Though ADS purchased the old coin laundry in early 2017, it allowed the operator to keep running his business until the end of December, then ultimately decided to scrap the old building for something fresh.

“We thought it would be better to tear it down and build a more green building,” she said.

While most of ADS’ Alzheimer’s-related services are done in-house, Sears said proximity to the concourse and its amenities was a big selling point.

“The concourse has so many great areas that we hope to utilize because it’s literally across the street,” she said. “We’re very good friends with the Church Health Center and a lot of the other nonprofits over there, and we’re looking forward to making those relationships happen.”

Like Young, Sears said it’s important for the neighborhood to maintain its character amid the change and growth that is crucial.

“Looking at the studies, you have every type of diversity living in that 38104 ZIP code, and that’s what Memphis is made of,” Sears, a native Midtowner, said. “When you bring services like ours and the ones that the concourse offers, I hope that it makes an impact and makes it a stronger community.”

Porsche Stevens, community relations coordinator for Crosstown Arts, a Crosstown CDC board member and Crosstown resident since 2009, said she is excited about the new businesses, which include the recently opened restaurant Atomic Tiki, the yet-to-open Elemento’s Pizza and the Crosstown Performing Arts Center amenity that will open in the latter part of the fall.

“We even have a brewery now,” Stevens said. “Crosstown Brewing opened up a couple of months ago, and they always have a lot of fun, exciting events happening over there.”

This flurry of commercial activity is driving increased interest in the community from its residents.

“The Crosstown Memphis CDC membership is increasing so neighbors are coming out, getting involved and volunteering throughout the neighborhood,” she said. “The residents of the concourse are even helping out.”

Stevens’ Speedway Terrace neighborhood has always had a connection with the old Sears building, and now that it’s back online, her neighborhood is again reaping the benefits.

“People are moving into our neighborhoods, taking our blighted properties and rehabbing them,” Stevens said. “When I drive down Faxon Street there are homes that are now really nice. So I see the neighborhood growing, progressing.”

Kathryn Garland, an associate broker with the Garland Company Real Estate who has both lived in and sold homes in the Crosstown area for the past decade, said she has noticed property values increasing quite a bit.

“People have always loved to live in Midtown,” she said. “The new Crosstown Concourse has only increased that desire. People like to live, work and play in close proximity to their homes and Crosstown has given people a new avenue to do just that.”

She described the concourse as an incredible building and great use of the old space she’s happy to finally see activated.

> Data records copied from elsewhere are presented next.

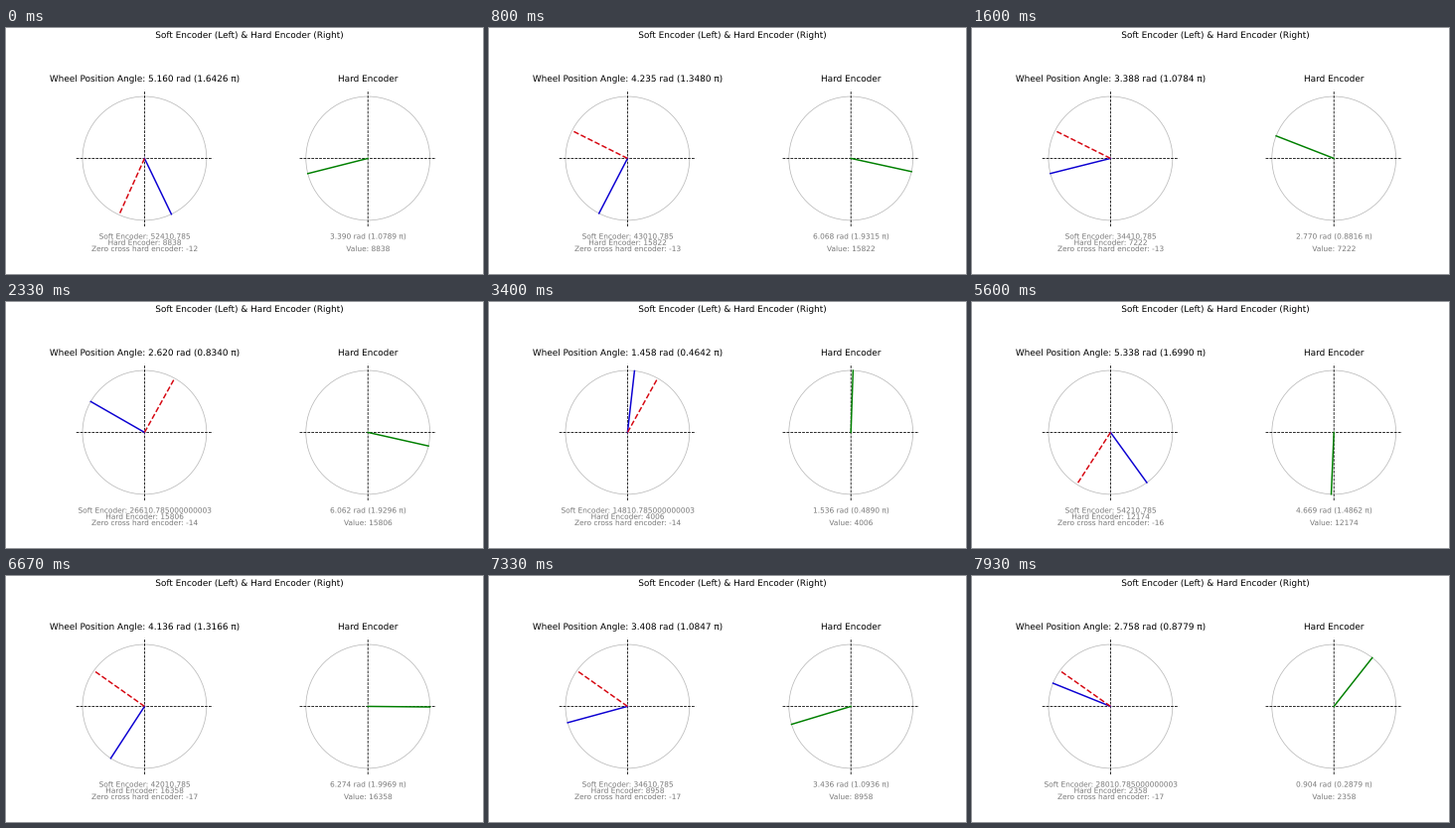
Write a matplotlib script that moves like this. It is 480 px wide and 248 px high and loops after 8000 ms.

```python
import numpy as np
import matplotlib.pyplot as plt
from matplotlib.animation import FuncAnimation
from matplotlib.patches import Circle
from matplotlib.patheffects import Normal

W, H = 480, 248
S = 8 / 15                 # shrinks a 9 inch layout to the stage
LOOP, TICK = 8000, 20      # ms
STEP = 200                 # encoder counts per wheel step
WHEEL = 63815.5            # counts per wheel turn
WRAP = 64000               # added when the soft count runs below zero
HARD = 16384               # counts per hard encoder turn
SOFT_START, TOTAL_START = 52410.785, -187770
R, CY = 62.4, 131.45
ARM = 1.1 * R
LEFT, RIGHT = 139.4, 364.2

# Wheel steps done by each picture; the pace drifts a little
PICTURES = [0, 12, 35, 51, 69, 100, 119]
STEPS = [0, 47, 129, 188, 254, 372, 442]

plt.rcParams["font.family"] = "DejaVu Sans"
plt.rcParams["text.hinting"] = "none"

fig = plt.figure(figsize=(W / 100, H / 100), dpi=100, facecolor="white")
ax = fig.add_axes([0, 0, 1, 1])
ax.set_xlim(0, W)
ax.set_ylim(H, 0)
ax.axis("off")


def label(x, y, text="", size=10, color="#7a7a7a"):
    # The path effect draws glyphs as outlines, free of the pixel grid
    return ax.text(x, y, text, fontsize=size * S, color=color, ha="center",
                   va="baseline", path_effects=[Normal()])


def note(cx, row):
    return label(cx, CY + row * R)


def dial(cx):
    ax.add_patch(Circle((cx, CY), R, fill=False, ec="#b8b8b8", lw=S))
    ax.plot([cx - ARM, cx + ARM], [CY, CY], "k--", lw=1.1 * S,
            dashes=(3.36, 1.45), snap=False)
    ax.plot([cx, cx], [CY + ARM, CY - ARM], "k--", lw=1.1 * S,
            dashes=(3.36, 1.45), snap=False)


def hand(color, style="-"):
    return ax.plot([], [], style, color=color, lw=2 * S, zorder=3,
                   snap=False)[0]


def point(line, cx, angle):
    line.set_data([cx, cx + R * np.cos(angle)], [CY, CY - R * np.sin(angle)])


def radians(angle):
    return f"{angle:.3f} rad ({angle / np.pi:.4f} π)"


dial(LEFT)
dial(RIGHT)
label(245, 10, "Soft Encoder (Left) & Hard Encoder (Right)", 12, "black")
label(RIGHT, 54, "Hard Encoder", 12, "black")
title = label(LEFT, 54, size=12, color="black")
soft_text = note(LEFT, 1.3)
hard_text = note(LEFT, 1.4)
cross_text = note(LEFT, 1.5)
angle_text = note(RIGHT, 1.3)
value_text = note(RIGHT, 1.5)
wheel_hand = hand("#0c00d2")
zero_hand = hand("#d60610", "--")
hard_hand = hand("green")


def update(i):
    # 15 pictures a second, with starts rounded to 10 ms
    t = i * TICK + TICK / 2
    picture = int((t + 5) * 15 / 1000)
    k = int(round(np.interp(picture, PICTURES, STEPS)))

    soft = SOFT_START - STEP * k
    if soft < 0:
        soft += WRAP
    crossings, value = divmod(TOTAL_START - STEP * k, HARD)
    wheel = 2 * np.pi * soft / WHEEL
    hard = 2 * np.pi * value / (HARD - 1)

    point(wheel_hand, LEFT, wheel)
    point(zero_hand, LEFT, 2 * np.pi * (soft - value) / WHEEL)
    point(hard_hand, RIGHT, hard)
    title.set_text(f"Wheel Position Angle: {radians(wheel)}")
    soft_text.set_text(f"Soft Encoder: {soft}")
    hard_text.set_text(f"Hard Encoder: {value}")
    cross_text.set_text(f"Zero cross hard encoder: {crossings}")
    angle_text.set_text(radians(hard))
    value_text.set_text(f"Value: {value}")
    return (wheel_hand, zero_hand, hard_hand, title, soft_text, hard_text,
            cross_text, angle_text, value_text)


anim = FuncAnimation(fig, update, frames=LOOP // TICK, interval=TICK,
                     repeat=True, repeat_delay=0, blit=False)
plt.show()
```
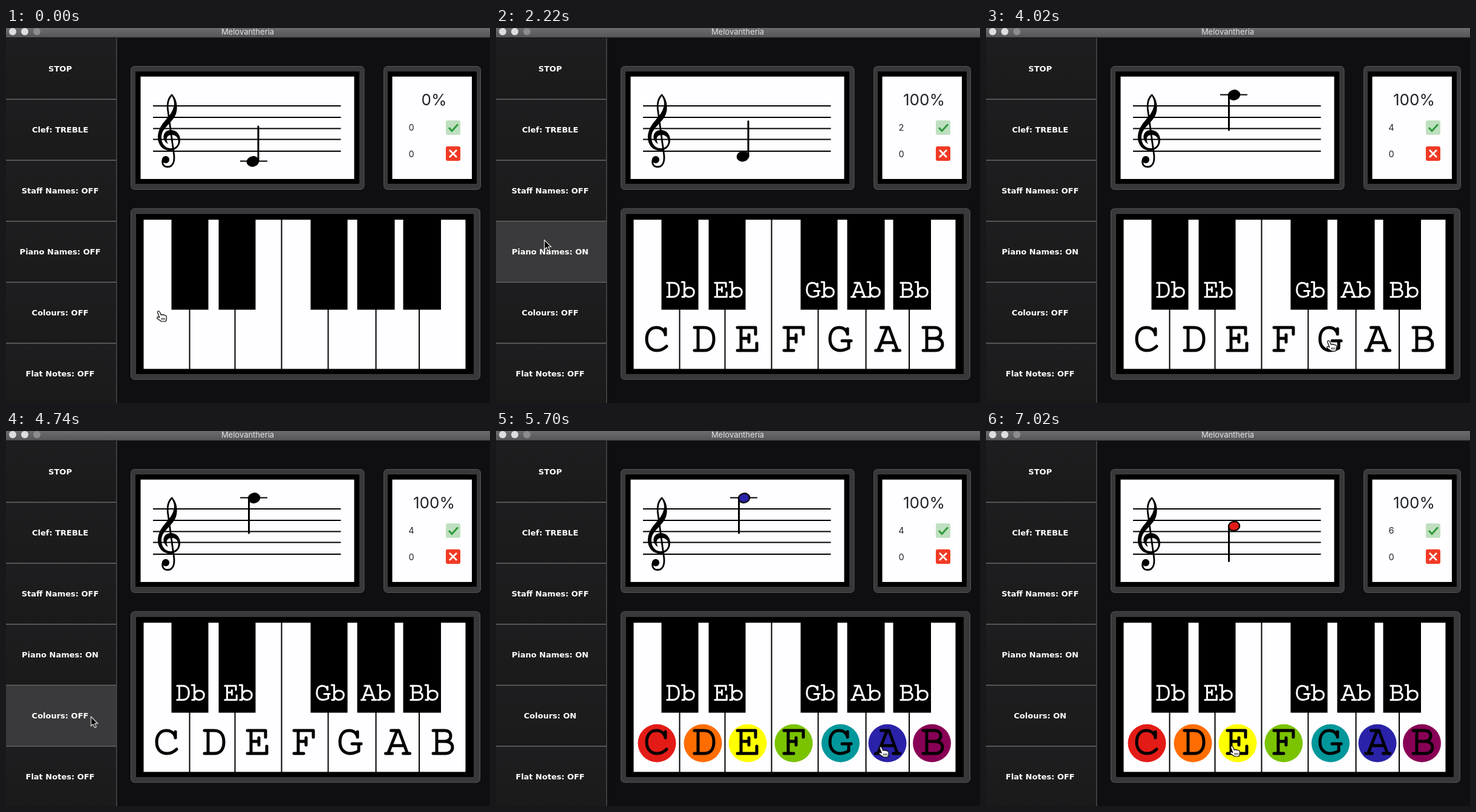
These frames come from a looping animation (800x621 px, 7.05 s). An HTML page:

```html
<!DOCTYPE html>
<html lang="en">
<head>
<meta charset="utf-8">
<title>Piano trainer</title>
<style>
html, body { margin: 0; width: 100%; height: 100%; overflow: hidden; background: #0f0e10; }
svg { display: block; width: 100vw; height: 100vh; }
text { font-family: Inter, "Open Sans", sans-serif; text-anchor: middle; }
.menu { font: bold 13px "DejaVu Sans", Verdana, sans-serif; fill: #fff; }
.score { font-size: 26px; fill: #212529; }
.count { font-size: 14.5px; fill: #212529; }
.frame { fill: #383739; stroke: #565557; }
.screen { fill: #fefdff; }
.staff { stroke: #000; stroke-width: 2; }
.ink { fill: none; stroke-linecap: round; stroke-linejoin: round; }

/* Hard switches between states */
.step { animation: 7.05s step-end infinite; }
.show { opacity: 0; }
@keyframes round0 { 0% { opacity: 1 } 7.1% { opacity: 0 } }
@keyframes round1 { 7.1% { opacity: 1 } 21.3% { opacity: 0 } }
@keyframes round2 { 21.3% { opacity: 1 } 47.5% { opacity: 0 } }
@keyframes round3 { 47.5% { opacity: 1 } 56% { opacity: 0 } }
@keyframes round4 { 56% { opacity: 1 } 83.7% { opacity: 0 } }
@keyframes round5 { 83.7% { opacity: 1 } 95% { opacity: 0 } }
@keyframes round6 { 95%, to { opacity: 1 } }
@keyframes namesOn { 30.2%, to { opacity: 1 } }
@keyframes namesOff { 30.2%, to { opacity: 0 } }
@keyframes coloursOn { 70.2%, to { opacity: 1 } }
@keyframes coloursOff { 70.2%, to { opacity: 0 } }
@keyframes hoverNames { 26.8% { opacity: 1 } 37.5% { opacity: 0 } }
@keyframes hoverColours { 64% { opacity: 1 } 73.3% { opacity: 0 } }
@keyframes arrow { 26.1%, 63.2% { opacity: 1 } 38.4%, 74% { opacity: 0 } }
@keyframes hand { 26.1%, 63.2% { opacity: 0 } 38.4%, 74% { opacity: 1 } }

#cursor { animation: travel 7.05s ease-in-out infinite; }
@keyframes travel {
  0%, 8.5% { transform: translate(254px, 469px) }
  14.5%, 22.7% { transform: translate(348.5px, 518px) }
  30%, 33.3% { transform: translate(80px, 351px) }
  43%, 48.5% { transform: translate(353.5px, 515px) }
  54%, 57.5% { transform: translate(568px, 518px) }
  66%, 71.5% { transform: translate(140.5px, 473px) }
  79.5%, 84.5% { transform: translate(637.5px, 523px) }
  91.5%, 100% { transform: translate(408px, 522px) }
}
</style>
</head>
<body>
<svg viewBox="0 0 800 621" preserveAspectRatio="none">
  <defs>
    <linearGradient id="bar" x2="0" y2="1"><stop stop-color="#6c6b6d"/><stop offset="1" stop-color="#555456"/></linearGradient>
    <linearGradient id="button" x2="0" y2="1"><stop stop-color="#1e1d1f"/><stop offset="1" stop-color="#1a1a1b"/></linearGradient>
  </defs>

  <rect width="800" height="621" fill="#0f0e10"/>
  <rect width="800" height="16" fill="url(#bar)"/>
  <rect y="15.5" width="800" height="1" fill="#1a191b"/>
  <g fill="#dedddf"><circle cx="11" cy="6" r="6"/><circle cx="31" cy="6" r="6"/><circle cx="51" cy="6" r="6" fill="#8d8b8e"/></g>
  <text x="399.5" y="11" font-size="13" fill="#e4e3e5">Melovantheria</text>

  <g id="menu"></g>
  <rect x="182" y="16.5" width="1.5" height="605" fill="#4b4a4d"/>

  <g id="panels"></g>

  <g id="staff"></g>
  <g id="clef">
    <path d="M274 109C281 116 284 126 282 138C280 151 267 159 260 170C255 178 256 190 263 196C270 201 279 200 283 194C287 187 284 177 274 177C266 177 263 184 268 192C258 187 258 174 267 170C278 166 289 174 288 187C287 199 277 204 268 203C256 201 250 190 251 179C252 163 264 153 269 146C275 139 280 128 277 119C276 115 274 114 274 109Z"/>
    <path class="ink" stroke="#000" stroke-width="2.8" d="M274 111C267 118 266 128 268 139L277 205C280 221 276 230 267 230C260 230 257 224 259.500 217"/>
    <circle cx="264" cy="218" r="6"/>
  </g>
  <g id="rounds"></g>

  <text class="score step show" style="animation-name:round0" x="707.5" y="128">0%</text>
  <text class="score step" style="animation-name:firstHit" x="707.5" y="128">100%</text>
  <text class="count" x="670" y="213.500">0</text>
  <rect x="727" y="153" width="24" height="24" rx="3" fill="#bfe0c0"/>
  <path fill="none" stroke="#2f9a3c" stroke-width="3" d="M732 165l5 5.500 10-11"/>
  <rect x="727" y="196" width="24" height="24" rx="3" fill="#f13a25"/>
  <path stroke="#fff" stroke-width="2.800" d="M733 202l12 12m0-12l-12 12"/>

  <g id="piano"></g>

  <g id="cursor">
    <g class="step" style="animation-name:hand" stroke="#000" stroke-width="1.2" stroke-linejoin="round">
      <path fill="#fff" d="M-3.500 2C-4-.5-.8-1 0 1L2.500 6.500C3 5 5 5 5.500 6.500C6.500 5.500 8.300 6 8.700 7.300C10 6.500 11.300 7.500 11.300 9V13L10 17H3L-3.500 12.500C-5.500 10.500-3.500 8.500-1.500 9.800L-.3 10.500Z"/>
      <path fill="none" stroke-width="1" d="M3.500 11v3.500m2.300-3.500v3.500m2.300-3.500v3.500"/>
    </g>
    <path class="step show" style="animation-name:arrow" stroke="#fff" stroke-width="1.1" d="M0 0V15.500L3.600 12.300 6 18 8.700 16.900 6.300 11.300H11Z"/>
  </g>
</svg>
<style>
@keyframes firstHit { 0% { opacity: 0 } 7.1%, to { opacity: 1 } }
</style>
<script>
const fill = (id, html) => { document.getElementById(id).innerHTML = html; };
const rect = (x, y, right, bottom, attrs) =>
  `<rect x="${x}" y="${y}" width="${right - x}" height="${bottom - y}" ${attrs}/>`;
const step = (name, shown, body) =>
  `<g class="step ${shown ? '' : 'show'}" style="animation-name:${name}">${body}</g>`;

// Side menu
const label = (i, text) => `<text class="menu" x="89.5" y="${72 + i * 101}">${text}</text>`;
const toggle = (i, text, name) =>
  step(name + 'Off', true, label(i, text + ': OFF')) + step(name + 'On', false, label(i, text + ': ON'));
const button = (i, color) => rect(0, 17 + i * 101, 182, 118 + i * 101, `fill="${color}"`);
const captions = [
  label(0, 'STOP'), label(1, 'Clef: TREBLE'), label(2, 'Staff Names: OFF'),
  toggle(3, 'Piano Names', 'names'), toggle(4, 'Colours', 'colours'), label(5, 'Flat Notes: OFF')
];
const hovers = { 3: 'hoverNames', 4: 'hoverColours' };
fill('menu', captions.map((caption, i) =>
  button(i, 'url(#button)') + (hovers[i] ? step(hovers[i], false, button(i, '#3a393b')) : '') +
  (i ? rect(0, 16 + i * 101, 182, 18 + i * 101, 'fill="#555457"') : '') + caption).join(''));

// Framed screens
const panel = (outer, inner, screen) =>
  rect(...outer, 'rx="6" class="frame"') + rect(...inner, '') + rect(...screen, 'class="screen"');
fill('panels',
  panel([206.5, 63.5, 592, 267.5], [214, 72, 584, 258], [222.5, 80.5, 575.5, 250]) +
  panel([624.5, 63.5, 784.5, 267.5], [631, 72, 778, 258], [638.5, 80.5, 770, 250]) +
  panel([206.5, 299, 783.5, 582], [215, 308, 773, 573], [227.5, 317.5, 759.5, 564.5]));

// Staff and notes
const colours = { C: '#e31b17', D: '#ff6d00', E: '#ffff00', F: '#7ac300', G: '#00979b', A: '#2a22a8', B: '#880055' };
const line = (x1, x2, y) => `<path class="staff" d="M${x1} ${y}H${x2}"/>`;
fill('staff', [129, 148, 166.5, 184.5, 204].map(y => line(243, 553.5, y)).join(''));

function note(letter, y) {
  const up = y > 170, x = up ? 408 : 410;
  const stem = up ? `M417 ${y}V${y - 58}` : `M401.5 ${y}V${y + 58}`;
  const head = (rx, ry, color) =>
    `<ellipse rx="${rx}" ry="${ry}" fill="${color}" transform="translate(${x} ${y}) rotate(-12)"/>`;
  return (y > 215 || y < 115 ? line(387, 432, y - 0.5) : '') +
    `<path class="ink" stroke="#000" stroke-width="3" d="${stem}"/>` + head(10.4, 8.8, '#000') +
    step('coloursOn', false, head(8, 6.6, colours[letter]));
}
const melody = [['C', 221], ['D', 147.5], ['D', 212.5], ['G', 184.5], ['A', 111], ['E', 138.5], ['C', 157.5]];
fill('rounds', melody.map(([letter, y], i) => step('round' + i, false,
  note(letter, y) + `<text class="count" x="670" y="170">${i}</text>`)).join(''));

// Piano: slab letters are drawn as strokes on a 38-unit cap height
const glyphs = {
  C: 'M15 12V2M15 11C13 4 7 0 0 0C-10 0-16 8-16 19C-16 31-9 38 1 38C8 38 13 35 17 31',
  D: 'M-16 0H0C11 0 16 8 16 19S11 38 0 38H-16M-10 0V38',
  E: 'M-16 0H14V11M-16 38H16V26M-10 0V38M-10 18H3M3 12V24',
  F: 'M-16 0H16V11M-16 38H0M-9 0V38M-9 18H4M4 12V24',
  G: 'M13 11V2M13 10C11 4 6 0-1 0C-11 0-16 8-16 19C-16 31-9 38 1 38C7 38 11 36 15 34V22M4 22H19',
  A: 'M-11 0H2L16 38M-1 0L-16 38M-20 38H-9M9 38H20M-11 25H11',
  B: 'M-16 0H3C10 0 13 4 13 9S9 18 3 18H-10M3 18C12 18 16 22 16 28S11 38 4 38H-16M-10 0V38',
  b: 'M-17-2H-10V38H-16M-10 24C-8 16-3 13 2 13C11 13 16 18 16 25S11 38 2 38C-3 38-8 34-10 28'
};
const glyph = (letter, x, y, scale, color) =>
  `<path class="ink" role="img" aria-label="${letter}" stroke="${color}" stroke-width="5"
    transform="translate(${x} ${y}) scale(${scale})" d="${glyphs[letter]}"/>`;

const gaps = [303.5, 378.5, 455.5, 532.5, 611.5, 683];
const blackKeys = [['D', 273.5, 334.5, 305], ['E', 351.5, 412.5, 384], ['G', 503.5, 564.5, 536],
  ['A', 580.5, 642.5, 612], ['B', 656.5, 719, 691]];
const letterX = { C: 265, D: 344, E: 415, F: 492, G: 568, A: 647.5, B: 722 };
const dotX = { C: 266, D: 342, E: 416, F: 492, G: 569.5, A: 647, B: 720.5 };

const dots = Object.keys(dotX).map(k =>
  `<circle cx="${dotX[k]}" cy="517" r="31.5" fill="${colours[k]}"/>`).join('');
const names = Object.keys(letterX).map(k => glyph(k, letterX[k], 496, 1, '#000')).join('') +
  blackKeys.map(([k, , , x]) =>
    glyph(k, x - 12.5, 422, 0.61, '#fff') + glyph('b', x + 12.5, 422, 0.61, '#fff')).join('');

fill('piano',
  gaps.map(x => rect(x - 1, 317, x + 1, 565, '')).join('') +
  blackKeys.map(([, left, right]) => rect(left, 317, right, 466.5, '')).join('') +
  step('coloursOn', false, dots) + step('namesOn', false, names));
</script>
</body>
</html>
```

“Honestly, I don’t see a negative – anytime we have so many groups working together to make our city better will always be a good thing, in my opinion,” Garland said. “I would imagine the neighborhood will continue to be a well-loved area, and I look forward to seeing what the future holds.”

PROPERTY SALES 51 180 16,377
MORTGAGES 21 57 10,144
BUILDING PERMITS 103 665 39,209
BANKRUPTCIES 31 107 7,704